The endgame, for whatever reason, involves Special Agent Mackelway (Aaron Eckhart), and O'Ryan is constantly faxing him cryptic clues and missing children's posters in an obvious attempt to draw the agent to him . Mackelway has something of a history, having taken the law into his own hands to some degree and, by so doing, letting a violent killer go free. As he gets deeper and deeper into this case, he begins having cryptic little visions and develops some kind of connection with the man he is searching for (troubling signs for an agent who's already had to go through an extensive psychological evaluation recently). It stands to reason that the whole gang will assemble at the very end -O'Ryan, Mackelway, and, of course, Suspect Zero himself - and that Mackelway will have to get there without much help from his disbelieving colleagues.
By and large, I think Suspect Zero is an excellent film. It's a thriller with a twist, an unusual story that plays out quite well. Unfortunately, it seems to take a shortcut or two on its way to a conclusion, leaving too much in the hands of fate or coincidence. It also has to go and give us two partners with a romantic history teaming up again - apparently, it's illegal to make a crime thriller without some kind of romantic subplot. Eckhart isn't bad, but he isn't completely convincing as he takes his character to the brink between insight and insanity. Besides his partner Fran (Carrie-Anne Moss), the rest of the characters barely emerge from the woodwork, especially Mackelways' supervisor (who doesn't even yell when he's upset with his rogue agent).

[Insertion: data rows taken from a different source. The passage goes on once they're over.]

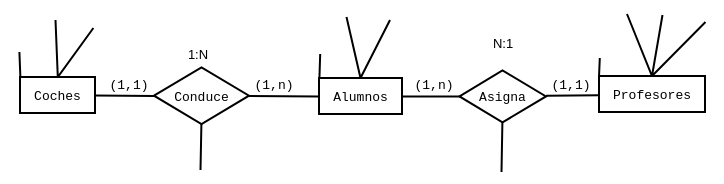
<!DOCTYPE html>
<html lang="es">
<head>
<meta charset="utf-8">
<title>Diagrama entidad-relación</title>
<style>
:root { --paper: #fff; --ink: #000; }
* { box-sizing: border-box; }
body { margin: 0; background: var(--paper); }
.diagram {
  position: relative; width: 724px; height: 184px; overflow: hidden;
  background: var(--paper); color: var(--ink);
  font: 13px/16px "Liberation Mono", monospace;
}
.lines { position: absolute; inset: 0; fill: var(--paper); stroke: var(--ink); stroke-width: 2; }
.node, .cardinality, .ratio {
  position: absolute; display: flex; align-items: center; justify-content: center; white-space: nowrap;
}
.node { padding-top: 4px; }
.entity { border: 2px solid var(--ink); background: var(--paper); height: 38px; }
.coches { left: 19px; top: 76px; width: 77px; }
.alumnos { left: 318px; top: 77px; width: 85px; }
.profesores { left: 598px; top: 75px; width: 108px; }
.conduce { left: 154px; top: 67px; width: 95px; height: 57px; }
.asigna { left: 459px; top: 70px; width: 87px; height: 52px; }
.cardinality { top: 78px; width: 40px; height: 16px; }
.ratio { width: 30px; height: 16px; font-family: "Liberation Sans", sans-serif; }
</style>
</head>
<body>
<main class="diagram">
  <svg class="lines" width="724" height="184" viewBox="0 0 724 184" aria-hidden="true">
    <g class="attributes">
      <path d="M19.4 52 20.4 78M55.5 20 57.8 77 93.4 28"/>
      <path d="M320.2 54 319.4 79M346.5 17 360.5 78 390 20"/>
      <path d="M599.8 58 599 77M627 14 652 76 662.5 15M652 76 705.5 22"/>
      <path d="M201.4 124 200.5 170M502.4 122 501.5 172"/>
    </g>
    <g class="connectors">
      <path d="M95 95.6 154 96M249 96 319 96.4M402 96.6H460M546 95.8 599 95.2"/>
    </g>
    <g class="relationships">
      <polygon points="154,95.7 201.5,67.5 249,95.7 201.5,124"/>
      <polygon points="459.5,96.4 502.5,70.4 546,96.4 502.5,122.4"/>
    </g>
  </svg>

  <div class="node entity coches">Coches</div>
  <div class="node relationship conduce">Conduce</div>
  <div class="node entity alumnos">Alumnos</div>
  <div class="node relationship asigna">Asigna</div>
  <div class="node entity profesores">Profesores</div>

  <span class="ratio" style="left:183px;top:47px">1:N</span>
  <span class="ratio" style="left:488px;top:36px">N:1</span>
  <span class="cardinality" style="left:109px">(1,1)</span>
  <span class="cardinality" style="left:254px">(1,n)</span>
  <span class="cardinality" style="left:414px">(1,n)</span>
  <span class="cardinality" style="left:551px">(1,1)</span>
</main>
</body>
</html>
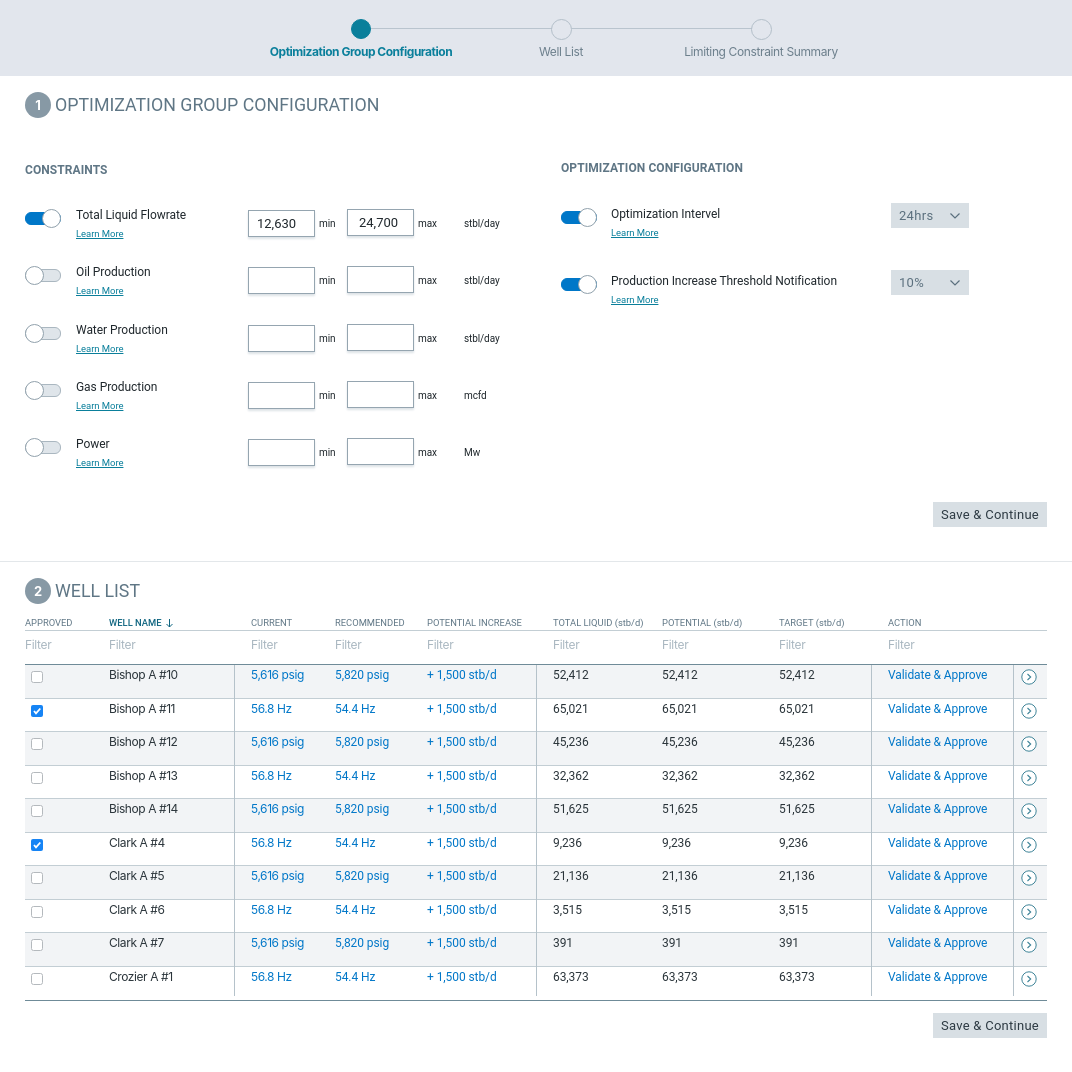
<!DOCTYPE html>
<html lang="en">
<head>
<meta charset="utf-8">
<title>Optimization Group Configuration</title>
<style>
:root{--band:#e2e6ed;--teal:#0a7f9b;--slate:#5f7685;--badge:#8799a5;--ink:#1f272c;--blue:#0077c8;--line:#c3ced4;--rule:#6f8b98;--stripe:#f2f4f6;--button:#d8dfe4;--hint:#a9b7c0}
*{box-sizing:border-box;margin:0;padding:0}
html,body{width:1072px;height:1072px;overflow:hidden;background:#fff}
body{position:relative;font:12px/16px Roboto,sans-serif;color:var(--ink);white-space:nowrap}
a{text-decoration:none;color:inherit}
svg{display:block}
.steps{height:76px;padding:19px 0 0 261px;display:flex;background:var(--band);list-style:none;font:12px/16px Inter,sans-serif;letter-spacing:-.37px;color:#6c7f8c}
.step{position:relative;width:200px;display:flex;flex-direction:column;align-items:center;gap:4px}
.step::before{content:"";width:19px;height:19px;border:1px solid #b3bfc9;border-radius:50%}
.step:not(:last-child)::after{content:"";position:absolute;left:110px;top:9px;width:181px;height:1px;background:#b9c4ce}
.step.current{color:var(--teal);font-weight:700;letter-spacing:-.48px}
.step.current::before{background:var(--teal);border-color:var(--teal);width:18px;height:18px;margin-bottom:1px}
.title{position:absolute;left:25px;display:flex;align-items:center;gap:4px;height:26px;font-size:17.8px;font-weight:400;color:var(--slate)}
.title b{width:26px;height:26px;border-radius:50%;background:var(--badge);color:#fff;font:700 13px/26px Inter,sans-serif;text-align:center}
.group{position:absolute}
.group h3{font-size:12px;line-height:16px;font-weight:700;color:var(--slate);letter-spacing:.08px}
.constraints{left:25px;top:162px}
.constraints h3{margin-bottom:29px}
.constraint{height:57.25px;display:grid;grid-template-columns:51px 172px 71px 28px 71px 46px 60px;font-size:10px}
.settings{left:561px;top:160px}
.settings h3{margin-bottom:27px}
.setting{height:67px;display:grid;grid-template-columns:50px 280px 78px}
.name{font-size:12px;line-height:16px;letter-spacing:-.06px}
.name a{display:block;margin-top:4px;font-size:9.5px;line-height:14px;color:var(--teal);text-decoration:underline;text-underline-offset:1px}
.toggle{position:relative;width:34px;height:17px;margin-top:2px}
.settings .toggle{margin-top:5px}
.settings .name{margin-top:3px}
.toggle::before{content:"";position:absolute;left:0;top:3px;width:34px;height:11px;border-radius:6px;background:#dfe5ea;border:1px solid #aab7c0}
.toggle::after{content:"";position:absolute;left:0;top:0;width:17px;height:17px;border-radius:50%;background:#fff;border:1px solid #91a1ac}
.toggle.on::before{background:var(--blue);border-color:var(--blue)}
.toggle.on::after{left:17px}
.field{width:67px;height:27px;margin-top:3px;border:1px solid #95a5b0;box-shadow:0 2px 2px #dde3e7;font-size:13px;line-height:25px;padding-left:8px}
.field.max{margin-top:2px;padding-left:11px}
.unit{margin-top:9px;letter-spacing:-.1px}
.select{width:78px;height:25px;padding:0 9px 0 8px;background:var(--button);display:flex;align-items:center;justify-content:space-between;font-size:13px;letter-spacing:.3px;color:#5b707e}
.button{position:absolute;left:933px;width:114px;height:25px;background:var(--button);color:#2d3a43;font-size:13px;line-height:25px;letter-spacing:.26px;text-align:center}
.divider{position:absolute;left:0;top:561px;width:1072px;height:1px;background:#e3e7ea}
.wells{position:absolute;left:25px;top:615px;width:1022px;display:block}
.wells thead,.wells tbody{display:block}
.wells tr{display:grid;grid-template-columns:84px 142px 84px 92px 126px 109px 117px 109px 125px 34px}
.wells th,.wells td{text-align:left;font-weight:400}
.labels{height:16px;border-bottom:1px solid var(--line);font-size:9.4px;color:var(--slate)}
.labels th.sorted{color:#0f6580;font-weight:500;display:flex;align-items:center;gap:4px}
.filters{height:34px;padding-top:6px;border-bottom:1px solid var(--rule);font:12px/16px Inter,sans-serif;letter-spacing:-.35px;color:var(--hint)}
.wells tbody{position:relative;border-bottom:1px solid var(--rule)}
.wells tbody tr{height:33.55px;padding-top:2px;border-bottom:1px solid var(--line)}
.wells tbody tr:last-child{border-bottom:0}
.wells tbody tr:nth-child(odd){background:var(--stripe)}
.wells tbody tr:last-child{background:#fff}
.wells td{color:#2a343a;letter-spacing:-.08px}
.wells td:nth-child(2),.wells td:nth-child(3){font-family:Inter,sans-serif;letter-spacing:-.42px}
.wells td:nth-child(n+3):nth-child(-n+5),.wells td:nth-child(9){color:var(--blue)}
.wells td:first-child{padding:4px 0 0 6px}
.wells td:last-child{padding:2px 0 0 8px}
.columns{position:absolute;left:0;top:665px;width:1072px;height:331px}
.columns i{position:absolute;top:0;width:1px;height:331px;background:#b5c2ca}
</style>
</head>
<body>
<svg width="0" height="0" style="position:absolute" aria-hidden="true">
<defs>
<symbol id="box" viewBox="0 0 12 12"><rect x=".5" y=".5" width="11" height="11" rx="2" fill="#fff" stroke="#b4b9bd"/></symbol>
<symbol id="checked" viewBox="0 0 12 12"><rect width="12" height="12" rx="2" fill="#1684f5"/><path d="M3 6l2 2.3L9.3 3.5" fill="none" stroke="#fff" stroke-width="1.8"/></symbol>
<symbol id="open" viewBox="0 0 16 16"><circle cx="8" cy="8" r="7.2" fill="#fff" stroke="#3f8498"/><path d="M6.5 5l3.2 3-3.2 3" fill="none" stroke="#3f8498" stroke-width="1.1"/></symbol>
<symbol id="chevron" viewBox="0 0 10 6"><path d="M.5 .5L5 5L9.500 .5" fill="none" stroke="#5b707e" stroke-width="1.2"/></symbol>
</defs>
</svg>

<ol class="steps">
<li class="step current">Optimization Group Configuration</li>
<li class="step">Well List</li>
<li class="step">Limiting Constraint Summary</li>
</ol>

<main>
<section>
<h2 class="title" style="top:92px"><b>1</b>OPTIMIZATION GROUP CONFIGURATION</h2>
<div class="group constraints">
<h3>CONSTRAINTS</h3>
<div class="constraint"><span class="toggle on"></span><div class="name">Total Liquid Flowrate<a href="#">Learn More</a></div><span class="field">12,630</span><span class="unit">min</span><span class="field max">24,700</span><span class="unit">max</span><span class="unit">stbl/day</span></div>
<div class="constraint"><span class="toggle"></span><div class="name">Oil Production<a href="#">Learn More</a></div><span class="field"></span><span class="unit">min</span><span class="field max"></span><span class="unit">max</span><span class="unit">stbl/day</span></div>
<div class="constraint"><span class="toggle"></span><div class="name">Water Production<a href="#">Learn More</a></div><span class="field"></span><span class="unit">min</span><span class="field max"></span><span class="unit">max</span><span class="unit">stbl/day</span></div>
<div class="constraint"><span class="toggle"></span><div class="name">Gas Production<a href="#">Learn More</a></div><span class="field"></span><span class="unit">min</span><span class="field max"></span><span class="unit">max</span><span class="unit">mcfd</span></div>
<div class="constraint"><span class="toggle"></span><div class="name">Power<a href="#">Learn More</a></div><span class="field"></span><span class="unit">min</span><span class="field max"></span><span class="unit">max</span><span class="unit">Mw</span></div>
</div>
<div class="group settings">
<h3>OPTIMIZATION CONFIGURATION</h3>
<div class="setting"><span class="toggle on"></span><div class="name">Optimization Intervel<a href="#">Learn More</a></div><span class="select">24hrs<svg width="10" height="6"><use href="#chevron"/></svg></span></div>
<div class="setting"><span class="toggle on"></span><div class="name">Production Increase Threshold Notification<a href="#">Learn More</a></div><span class="select">10%<svg width="10" height="6"><use href="#chevron"/></svg></span></div>
</div>
<a class="button" href="#" style="top:502px">Save &amp; Continue</a>
</section>

<div class="divider"></div>

<section>
<h2 class="title" style="top:578px"><b>2</b>WELL LIST</h2>
<table class="wells">
<thead>
<tr class="labels"><th>APPROVED</th><th class="sorted">WELL NAME<svg width="7" height="9" viewBox="0 0 7 9"><path d="M3.500 0V8M.5 5l3 3l3-3" fill="none" stroke="#0f6580"/></svg></th><th>CURRENT</th><th>RECOMMENDED</th><th>POTENTIAL INCREASE</th><th>TOTAL LIQUID (stb/d)</th><th>POTENTIAL (stb/d)</th><th>TARGET (stb/d)</th><th>ACTION</th><th></th></tr>
<tr class="filters"><th>Filter</th><th>Filter</th><th>Filter</th><th>Filter</th><th>Filter</th><th>Filter</th><th>Filter</th><th>Filter</th><th>Filter</th><th></th></tr>
</thead>
<tbody>
<tr><td><svg width="12" height="12"><use href="#box"/></svg></td><td>Bishop A #10</td><td>5,616 psig</td><td>5,820 psig</td><td>+ 1,500 stb/d</td><td>52,412</td><td>52,412</td><td>52,412</td><td><a href="#">Validate &amp; Approve</a></td><td><svg width="16" height="16"><use href="#open"/></svg></td></tr>
<tr><td><svg width="12" height="12"><use href="#checked"/></svg></td><td>Bishop A #11</td><td>56.8 Hz</td><td>54.4 Hz</td><td>+ 1,500 stb/d</td><td>65,021</td><td>65,021</td><td>65,021</td><td><a href="#">Validate &amp; Approve</a></td><td><svg width="16" height="16"><use href="#open"/></svg></td></tr>
<tr><td><svg width="12" height="12"><use href="#box"/></svg></td><td>Bishop A #12</td><td>5,616 psig</td><td>5,820 psig</td><td>+ 1,500 stb/d</td><td>45,236</td><td>45,236</td><td>45,236</td><td><a href="#">Validate &amp; Approve</a></td><td><svg width="16" height="16"><use href="#open"/></svg></td></tr>
<tr><td><svg width="12" height="12"><use href="#box"/></svg></td><td>Bishop A #13</td><td>56.8 Hz</td><td>54.4 Hz</td><td>+ 1,500 stb/d</td><td>32,362</td><td>32,362</td><td>32,362</td><td><a href="#">Validate &amp; Approve</a></td><td><svg width="16" height="16"><use href="#open"/></svg></td></tr>
<tr><td><svg width="12" height="12"><use href="#box"/></svg></td><td>Bishop A #14</td><td>5,616 psig</td><td>5,820 psig</td><td>+ 1,500 stb/d</td><td>51,625</td><td>51,625</td><td>51,625</td><td><a href="#">Validate &amp; Approve</a></td><td><svg width="16" height="16"><use href="#open"/></svg></td></tr>
<tr><td><svg width="12" height="12"><use href="#checked"/></svg></td><td>Clark A #4</td><td>56.8 Hz</td><td>54.4 Hz</td><td>+ 1,500 stb/d</td><td>9,236</td><td>9,236</td><td>9,236</td><td><a href="#">Validate &amp; Approve</a></td><td><svg width="16" height="16"><use href="#open"/></svg></td></tr>
<tr><td><svg width="12" height="12"><use href="#box"/></svg></td><td>Clark A #5</td><td>5,616 psig</td><td>5,820 psig</td><td>+ 1,500 stb/d</td><td>21,136</td><td>21,136</td><td>21,136</td><td><a href="#">Validate &amp; Approve</a></td><td><svg width="16" height="16"><use href="#open"/></svg></td></tr>
<tr><td><svg width="12" height="12"><use href="#box"/></svg></td><td>Clark A #6</td><td>56.8 Hz</td><td>54.4 Hz</td><td>+ 1,500 stb/d</td><td>3,515</td><td>3,515</td><td>3,515</td><td><a href="#">Validate &amp; Approve</a></td><td><svg width="16" height="16"><use href="#open"/></svg></td></tr>
<tr><td><svg width="12" height="12"><use href="#box"/></svg></td><td>Clark A #7</td><td>5,616 psig</td><td>5,820 psig</td><td>+ 1,500 stb/d</td><td>391</td><td>391</td><td>391</td><td><a href="#">Validate &amp; Approve</a></td><td><svg width="16" height="16"><use href="#open"/></svg></td></tr>
<tr><td><svg width="12" height="12"><use href="#box"/></svg></td><td>Crozier A #1</td><td>56.8 Hz</td><td>54.4 Hz</td><td>+ 1,500 stb/d</td><td>63,373</td><td>63,373</td><td>63,373</td><td><a href="#">Validate &amp; Approve</a></td><td><svg width="16" height="16"><use href="#open"/></svg></td></tr>
</tbody>
</table>
<div class="columns" style="pointer-events:none"><i style="left:234px"></i><i style="left:536px"></i><i style="left:871px"></i><i style="left:1013px"></i></div>
<a class="button" href="#" style="top:1013px">Save &amp; Continue</a>
</section>
</main>
</body>
</html>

Despite a few minor faults, though, the unusual storyline of Suspect Zero and the excellent performance by Ben Kingsley carry the day, making this film stand out quite noticeably from others in the genre. Dark, gritty, and compelling, it's a film well worth watching, especially for those who harbor a fascination with serial killers.